Stored data:
================

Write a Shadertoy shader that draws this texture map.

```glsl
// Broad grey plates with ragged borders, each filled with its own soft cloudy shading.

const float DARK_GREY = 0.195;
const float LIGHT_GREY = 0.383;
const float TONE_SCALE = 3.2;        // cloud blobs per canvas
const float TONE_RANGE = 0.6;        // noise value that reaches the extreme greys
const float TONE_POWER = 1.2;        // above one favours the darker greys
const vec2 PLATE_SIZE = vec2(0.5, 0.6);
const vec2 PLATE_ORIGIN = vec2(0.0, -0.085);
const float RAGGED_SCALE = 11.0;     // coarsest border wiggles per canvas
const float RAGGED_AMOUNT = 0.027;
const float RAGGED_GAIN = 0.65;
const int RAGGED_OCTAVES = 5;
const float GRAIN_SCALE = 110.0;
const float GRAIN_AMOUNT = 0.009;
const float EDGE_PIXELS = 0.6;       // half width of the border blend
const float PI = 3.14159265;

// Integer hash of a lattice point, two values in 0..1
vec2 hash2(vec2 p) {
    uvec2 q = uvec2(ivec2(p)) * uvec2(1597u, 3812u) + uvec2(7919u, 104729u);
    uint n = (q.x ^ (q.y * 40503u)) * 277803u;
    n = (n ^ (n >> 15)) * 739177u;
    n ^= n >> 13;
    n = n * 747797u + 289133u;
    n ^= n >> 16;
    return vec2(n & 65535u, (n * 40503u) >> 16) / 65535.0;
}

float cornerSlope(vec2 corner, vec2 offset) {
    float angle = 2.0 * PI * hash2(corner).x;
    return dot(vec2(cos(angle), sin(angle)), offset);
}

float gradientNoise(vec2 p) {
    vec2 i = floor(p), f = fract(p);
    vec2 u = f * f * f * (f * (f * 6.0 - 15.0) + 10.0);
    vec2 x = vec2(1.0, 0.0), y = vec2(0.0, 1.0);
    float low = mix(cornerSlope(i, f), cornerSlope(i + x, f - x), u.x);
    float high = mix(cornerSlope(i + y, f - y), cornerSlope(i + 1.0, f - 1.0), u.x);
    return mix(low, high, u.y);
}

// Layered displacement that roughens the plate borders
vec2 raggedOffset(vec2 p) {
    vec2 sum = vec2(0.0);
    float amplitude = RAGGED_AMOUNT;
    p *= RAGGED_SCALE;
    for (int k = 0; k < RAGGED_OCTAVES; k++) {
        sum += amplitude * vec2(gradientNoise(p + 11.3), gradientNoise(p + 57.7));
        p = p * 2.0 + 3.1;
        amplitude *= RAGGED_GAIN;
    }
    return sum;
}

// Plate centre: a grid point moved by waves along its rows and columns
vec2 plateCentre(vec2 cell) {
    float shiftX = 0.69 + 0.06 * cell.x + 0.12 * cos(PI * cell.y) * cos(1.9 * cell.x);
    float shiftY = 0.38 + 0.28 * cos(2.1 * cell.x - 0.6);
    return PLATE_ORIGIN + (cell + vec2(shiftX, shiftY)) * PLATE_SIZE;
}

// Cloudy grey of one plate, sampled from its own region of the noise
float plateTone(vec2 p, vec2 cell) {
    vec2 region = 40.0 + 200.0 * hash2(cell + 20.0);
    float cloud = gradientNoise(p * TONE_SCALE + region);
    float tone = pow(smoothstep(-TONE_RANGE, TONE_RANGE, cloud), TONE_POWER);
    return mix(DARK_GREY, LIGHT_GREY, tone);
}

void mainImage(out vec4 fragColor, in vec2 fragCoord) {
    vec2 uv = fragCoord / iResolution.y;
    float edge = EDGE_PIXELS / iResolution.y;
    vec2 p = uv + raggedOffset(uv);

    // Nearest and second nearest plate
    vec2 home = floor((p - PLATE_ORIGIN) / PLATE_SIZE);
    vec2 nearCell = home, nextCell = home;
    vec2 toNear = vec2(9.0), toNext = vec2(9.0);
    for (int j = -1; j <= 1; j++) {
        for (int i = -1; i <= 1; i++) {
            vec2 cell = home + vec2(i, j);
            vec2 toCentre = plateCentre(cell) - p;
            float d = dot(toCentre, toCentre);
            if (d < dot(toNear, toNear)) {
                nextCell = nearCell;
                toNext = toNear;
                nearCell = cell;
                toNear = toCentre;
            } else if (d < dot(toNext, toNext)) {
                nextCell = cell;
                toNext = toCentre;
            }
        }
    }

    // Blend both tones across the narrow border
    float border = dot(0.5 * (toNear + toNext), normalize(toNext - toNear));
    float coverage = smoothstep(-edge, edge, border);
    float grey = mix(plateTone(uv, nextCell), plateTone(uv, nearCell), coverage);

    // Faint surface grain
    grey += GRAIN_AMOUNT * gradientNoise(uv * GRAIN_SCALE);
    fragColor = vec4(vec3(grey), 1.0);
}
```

================

■ Task statement ■
Scan the data above and copy each line containing the word "amplitude".

■ Output of the task ■
    float amplitude = RAGGED_AMOUNT;
        sum += amplitude * vec2(gradientNoise(p + 11.3), gradientNoise(p + 57.7));
        amplitude *= RAGGED_GAIN;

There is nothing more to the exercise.